Our democratic norms also require us to renew our commitment to justice. Fractures in society—racial injustice, political polarization, economic inequality—damage us from within, leaving us vulnerable to a toxic stew of hatred and fear. Hateful rhetoric fuels domestic terrorism of all kinds, whether in Charleston or Orlando, Charlottesville or Pittsburgh. And we must strengthen our determination to ensure that every American has equal access to opportunity in society and equal justice and protection under the law. We must do that because it is morally right—and because it is essential to our national strength."

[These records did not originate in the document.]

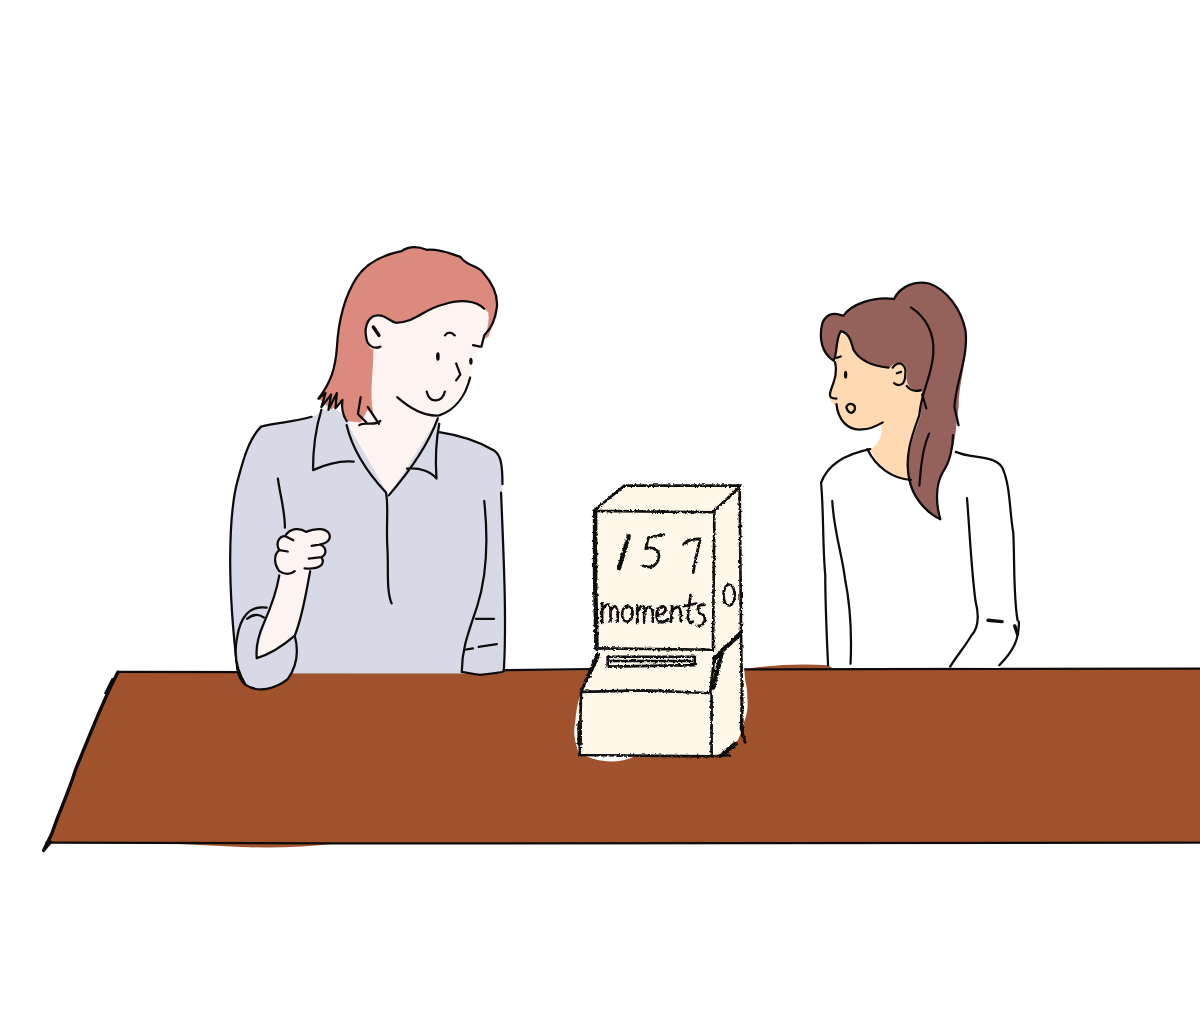
<!DOCTYPE html>
<html lang="en">
<head>
<meta charset="utf-8">
<title>157 moments</title>
<style>
:root {
  --paper: #ffffff;
  --ink: #0d0b0b;
  --table: #a0522d;
  --hair-coral: #db8a7d;
  --skin-pale: #fdf3f1;
  --shirt-blue: #d7dae6;
  --hair-brown: #94625b;
  --skin-peach: #ffd9b1;
  --cream: #fff8eb;
}
html, body { margin: 0; padding: 0; background: var(--paper); }
body { width: 1200px; height: 1009px; overflow: hidden; }
.scene { display: block; width: 1200px; height: 1009px; }
.line { fill: none; stroke: var(--ink); stroke-width: 1.6; stroke-linecap: round; stroke-linejoin: round; }
.bold { stroke-width: 2.4; }
.dot { fill: var(--ink); }
.table-top { fill: var(--table); }
.hair-coral { fill: var(--hair-coral); }
.skin-pale { fill: var(--skin-pale); }
.shirt-blue { fill: var(--shirt-blue); }
.hair-brown { fill: var(--hair-brown); }
.skin-peach { fill: var(--skin-peach); }
.top-white { fill: var(--paper); }
.cream { fill: var(--cream); }
.crayon { stroke-width: 1.9; }
.crayon-heavy { stroke-width: 3.2; }
.lettering .line { stroke-width: 1.9; }
.lettering .stem { stroke-width: 3; }
</style>
</head>
<body>
<svg class="scene" viewBox="0 0 855 719" preserveAspectRatio="none" role="img" aria-label="Two women talking at a table with a small machine that reads 157 moments">
  <defs>
    <filter id="crayon-grain" x="-5%" y="-5%" width="110%" height="110%">
      <feTurbulence type="fractalNoise" baseFrequency="0.55" numOctaves="2" seed="4" result="noise"/>
      <feDisplacementMap in="SourceGraphic" in2="noise" scale="2.4" xChannelSelector="R" yChannelSelector="G"/>
    </filter>
  </defs>

  <g id="table">
    <path class="table-top" d="M84 479 L530 477 Q560 472 590 474 L594 476.5 L855 476 V600.5 L240 601 Q205 605 172 603.5 L120 601 L33 600.5 L44 575 Q60 530 84 479Z"/>
    <path class="line" d="M84 478.800 L240 479 L420 476.800 M529 477 L700 476.600 L855 476.400 M33 600.500 L240 601 L855 600.500"/>
    <path class="line bold" d="M84 479 C72 502 64 524 54 548 C47 570 42 578 37 594 L31 606 L36 600"/>
    <path class="line" d="M80 484 L75 494"/>
  </g>

  <g id="woman-coral-hair">
    <path class="shirt-blue" d="M229 294 L222 297 C208 301 197 301 186 304 C178 312 174 325 170 340 C165 356 164 380 164 400 C164 430 166 455 169 480 L358 480 C360 440 359 400 357 355 L358 345 C358 332 357 324 352 321 C340 314 326 310 313 308 L312 298 L277 352 L247 296Z"/>
    <path class="skin-pale" d="M262 282 C260 291 253 297 247 301 L277 353 L311 300 L312 296 C300 294 292 290 283 282Z"/>
    <path class="shirt-blue" d="M229 292 C225 305 223 320 223 335 C232 331 242 328 252 329 L277 353 C260 332 250 315 248 298 L240 292Z M312 297 C305 320 290 337 277 353 L291 334 C299 333 307 336 311 341 C310 326 311 312 313 302Z"/>
    <path class="hair-coral" d="M227 284 C236 272 239 262 240 248 C241 230 245 212 254 198 C262 186 276 181 286 179 C292 175 299 176 304 178 C314 177 321 181 328 183 C333 190 340 189 344 194 C351 202 355 210 354 219 C353 228 350 234 348 240 L300 262 L272 250 C270 268 263 283 270 302 L262 292 L257 301 L247 300 L243 287 L236 292Z"/>
    <path class="skin-pale" d="M266 249 C258 247 259 229 265 226 C270 223 277 225 281 230 C296 230 302 220 316 217 C330 213 342 214 348 223 C349 233 345 241 342 248 C338 255 337 263 334 273 C331 283 324 293 313 296 C302 296 291 291 283 283 L268 300 C262 286 266 270 266 249Z"/>

    <g class="line">
      <path d="M227 284 C236 272 239 262 240 248 C241 230 245 212 254 198 C262 186 276 181 286 179 C292 175 299 176 304 178 C314 177 321 181 328 183 C333 190 340 189 344 194 C351 202 355 210 354 219 C353 228 350 234 345 239 L343 247"/>
      <path d="M227 284 L232 280 L229 290 L236 281 L234 292 L240 280 L239 291 L244 285 C243 292 245 297 247 300 M257 283 L255 295 L261 301 M262 290 L270 302"/>
      <path d="M272 225 C263 223 259 232 261 241 C262 247 267 249 271 247"/>
      <path d="M272 225 C276 226 278 229 282 230 C296 230 302 220 316 217 C328 213 339 214 345 220"/>
      <path class="bold" d="M266 233 L270 239"/>
      <path d="M317 239 Q320 235 324 239 M337 246 L342 247"/>
      <path d="M325 259 L328 267 L325 271"/>
      <path d="M304 279 C306 288 315 287 317 279"/>
      <path d="M335 269 C332 281 325 292 313 296 C302 297 292 291 283 283"/>
      <path d="M271 300 C266 304 260 300 256 303"/>
    </g>
    <ellipse class="dot" cx="312" cy="254" rx="1.300" ry="3"/>
    <ellipse class="dot" cx="335.500" cy="257.500" rx="1.200" ry="2.500"/>

    <g class="line">
      <path d="M229 292 C225 305 223 320 223 335 C232 331 242 328 252 329"/>
      <path d="M247 303 C251 320 262 337 275 351 C277 360 275 375 276 390 C277 405 275 420 279 430"/>
      <path d="M312 298 C304 320 290 338 277 353 M290 334 C299 333 307 336 311 341 C310 326 311 312 313 302"/>
      <path d="M222 297 C208 301 197 301 186 304 C178 312 174 325 170 340 C165 356 164 380 164 400 C164 428 166 450 169 476"/>
      <path d="M313 308 C326 310 340 314 352 321 C357 324 358 332 358 345 M357 351 C359 400 361 440 359 478"/>
      <path d="M345 357 C348 385 347 410 340 432 C334 450 329 462 329 479"/>
      <path d="M339 441 L352 441 M331 463 L337 462 M341 461 L354 459 M330 479 L342 481 L358 479"/>
      <path d="M198 341 C200 355 203 364 203 376"/>
    </g>

    <path class="shirt-blue" d="M190 433 C177 431 171 441 169 454 C166 468 170 480 175 488 C184 494 196 491 205 484 C212 474 213 464 211 452Z"/>
    <path class="skin-pale" d="M199 404 C194 400 195 394 199 392 C196 388 199 382 203 382 C207 376 214 376 218 379 C225 376 234 376 235 382 C235 386 231 388 228 388 C233 390 233 395 229 397 C232 402 228 405 221 407 C218 422 215 438 210 453 C202 459 193 465 183 469 C184 455 189 446 192 436 C196 426 199 415 199 404Z"/>
    <g class="line">
      <path d="M199 407 C195 402 195 395 199 392 C196 387 199 382 203 382 C207 376 214 376 218 379 C225 376 234 376 235 382 C235 387 230 388 222 389 M228 388 C233 390 233 395 229 397 L220 398 M229 397 C232 402 228 406 217 405"/>
      <path d="M199 392 L205 393 M203 382 L209 385 M199 407 Q205 411 210 407"/>
      <path d="M221 407 C218 422 216 438 210 453 C202 460 193 466 183 469"/>
      <path d="M199 410 C197 422 192 435 188 444 C184 453 182 461 183 469"/>
      <path d="M190 433 C177 431 171 441 169 454 C166 468 170 480 175 488 C184 494 196 491 205 484 C212 474 213 464 210 453"/>
      <path d="M176 441 Q182 436 188 440"/>
      <path d="M169 476 Q170 484 175 488"/>
    </g>
  </g>

  <g id="woman-ponytail">
    <path class="top-white" d="M621 320 C605 323 590 330 585 342 C586 390 589 430 590 474 L712 476 C720 466 725 456 725 443 C722 410 724 370 717 340 C710 326 693 323 680 321Z"/>
    <path class="skin-peach" d="M597 238 C595 252 597 262 593 273 C590 281 590 286 595 289 C597 299 604 307 614 306 C620 306 624 304 628 302 C629 312 625 318 620 320 C626 333 636 340 648 342 C648 325 653 308 658 292 L654 262 L620 240Z"/>
    <path class="hair-brown" d="M594 257 C586 252 583 242 586 230 C590 221 597 224 601 225 C606 217 622 211 637 213 C642 203 653 200 662 202 C674 206 685 220 688 236 C690 255 683 272 683 290 C681 304 681 322 672 336 C666 346 668 360 670 369 C660 366 648 352 647 340 C645 323 652 309 656 296 L657 279 C650 279 645 275 646 266 C644 258 637 257 634 262 C624 261 613 259 608 249 C606 241 604 237 599 236 C597 243 597 250 594 257Z"/>
    <path class="skin-peach" d="M636 261 C640 256 647 258 646 267 C645 275 641 276 637 273Z"/>
    <g class="line">
      <path d="M594 257 C586 252 583 242 586 230 C590 221 597 224 601 225 C606 217 622 211 637 213 C642 203 653 200 662 202 C674 206 685 220 688 236 C690 255 681 272 680 290 L683 303"/>
      <path d="M594 257 C597 250 595 243 599 236 C604 237 606 241 608 249 C613 258 624 261 633 262"/>
      <path d="M649 219 C660 226 666 238 665 252 C664 268 656 280 655 296 C650 310 644 325 648 342"/>
      <path d="M648 342 C650 353 659 365 670 370 C667 360 666 346 672 336 C677 329 679 318 679 310"/>
      <path d="M662 309 C656 322 656 338 655 346 M657 281 L660 291"/>
      <path d="M636 262 C641 256 646 260 645 267 C645 274 641 276 637 273 M639 266 L642 265"/>
      <path d="M646 275 Q650 280 656 278"/>
      <path d="M596 255 L599 254 M595 258 C597 266 594 272 592 278 C590 284 593 284 596 284"/>
      <path d="M596 288 C597 299 604 307 614 306 C620 306 624 304 629 301"/>
      <path d="M603 290 C605 286 610 288 609 292 C607 296 604 294 603 290Z"/>
      <path d="M618 320 C624 333 636 341 649 342"/>
    </g>
    <ellipse class="dot" cx="602.500" cy="267" rx="1.200" ry="2.800"/>
    <g class="line">
      <path d="M620 320 C605 323 590 330 585 344 C587 366 586 388 588 410 C588 432 589 452 590 474"/>
      <path d="M593 357 C594 378 600 395 602 412 C606 432 607 452 606 473"/>
      <path d="M681 322 C692 327 708 324 714 333 C720 346 719 362 722 380 C723 402 722 424 725 442"/>
      <path d="M689 355 C691 380 692 405 695 428 C698 440 697 448 692 453 C688 460 682 467 677 475"/>
      <path d="M726 443 C726 456 722 464 712 474"/>
      <path class="bold" d="M704 442 L714 443 M723 446 L725 452"/>
    </g>
  </g>

  <g id="moments-machine">
    <path class="top-white" d="M414 504 C408 515 407 527 414 537 C424 543 440 545 452 539Z M526 488 C534 490 535 508 528 518Z"/>
    <path class="cream" d="M423 364 L445 346 H527 L528 452 L531 485 C535 500 530 518 526 527 L518 538 H413 C408 528 409 508 414 493 L426 464Z"/>
    <g filter="url(#crayon-grain)">
      <g class="line crayon">
        <path d="M423 364 L445 346 L528 346 L509 364 M423 364 L509 365 M509 364 L508 462 M527 346 L528 452 L529 525"/>
        <path d="M425 462 L508 463 M426 466 L414 493 M414 493 L460 492 L507 494 M509 468 L506 494"/>
        <path d="M433 468 H495 V474 L433 475Z M435 471 H493"/>
        <path d="M414 493 L413 538 L507 539 L507 494 M508 539 L520 538 M529 486 L528 519 L531 529"/>
        <ellipse cx="519.500" cy="424" rx="4" ry="7.500"/>
      </g>
      <g class="line crayon-heavy">
        <path d="M424 365 L424 410 L425 462 M426 467 L419 482 M528 451 L509 469 M514 466 L508 490 M524 530 L514 538 M413 515 L413 530"/>
      </g>
    </g>
    <g class="lettering" role="img" aria-label="157 moments" filter="url(#crayon-grain)">
      <g id="numerals">
        <path class="line stem" d="M448 382 L441 405"/>
        <path class="line" d="M473 381 L462 383 L460 391 C467 389 471 393 469 399 C467 404 462 405 458 403"/>
        <path class="line" d="M487 388 C490 384 495 384 499 384 C497 392 495 400 494 408"/>
      </g>
      <g id="word">
        <path class="line" d="M429 430 L429 444 M429 435 C432 429 435 430 435 435 L435 443 M435 435 C438 430 441 431 440 443"/>
        <path class="line" d="M447 432 C442 433 442 443 447 443 C452 442 452 432 447 432Z"/>
        <path class="line" d="M454 432 L454 444 M454 436 C457 430 460 431 459 436 L459 443 M459 436 C462 430 466 431 465 443"/>
        <path class="line" d="M468 439 C472 438 475 436 474 433 C471 430 467 434 468 440 C469 445 473 444 476 441"/>
        <path class="line" d="M479 432 L478 443 M479 436 C482 430 486 431 485 443"/>
        <path class="line" d="M492 424 L490 440 C490 443 492 444 494 443 M487 432 L496 430"/>
        <path class="line" d="M502 431 C497 430 496 435 499 437 C504 439 503 446 497 446"/>
      </g>
    </g>
  </g>
</svg>
</body>
</html>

I agree with Senator Warren, that a strong foreign policy starts at home. A country is only as strong as it's economy is. North Korea, is a nuclear power with a large and expensive military, but the reason why they're not much if at all even a regional military power is because they're one of the poorest countries in the world where most of their population that's not affiliated with their Communist regime lives in fourth-world poverty, not even third-world. You want to even be a regional power, you have to be an economic power as well where most of your population can not only work, but has good jobs. Where instead importing a lot of goods and services like food from other countries to survive, you're exporting a lot of what your country produces to other countries.
I think where I would disagree with Senator Warren on this is how best to go about creating a stronger American economy. The idea that you would randomly cut the defense budget to spend more on social programs, doesn't fly with me. You want to cut defense, you need to be strategic about it. You want to spend more on social programs or defense programs as well, you need to know what you're spending more on first, what you intend to get out of this additional investments, who they're serving, and what they cost first and then decide it that's the best approach or not.
"A foreign policy for all", might have a catchy pop culture as well as political ring to it, but to paraphrase Walter Mondale in 1984 when he was running against Gary Hart for president in the Democratic primaries when Vice President Mondale was talking about Senator Hart's new ideas for a new generation agenda, "where's the beef?" Meaning what does that mean. Senator Hart, was good with political slogans, but tended to come up what short when it got to the meat and potatoes of public policy. And I see a lot of that in Senator Elizabeth Warren's foreign policy here as well.
|Source:Elizabeth For Massachusetts: A Foreign Policy That Works For All Americans - Senator Elizabeth Warren, speaking at American University|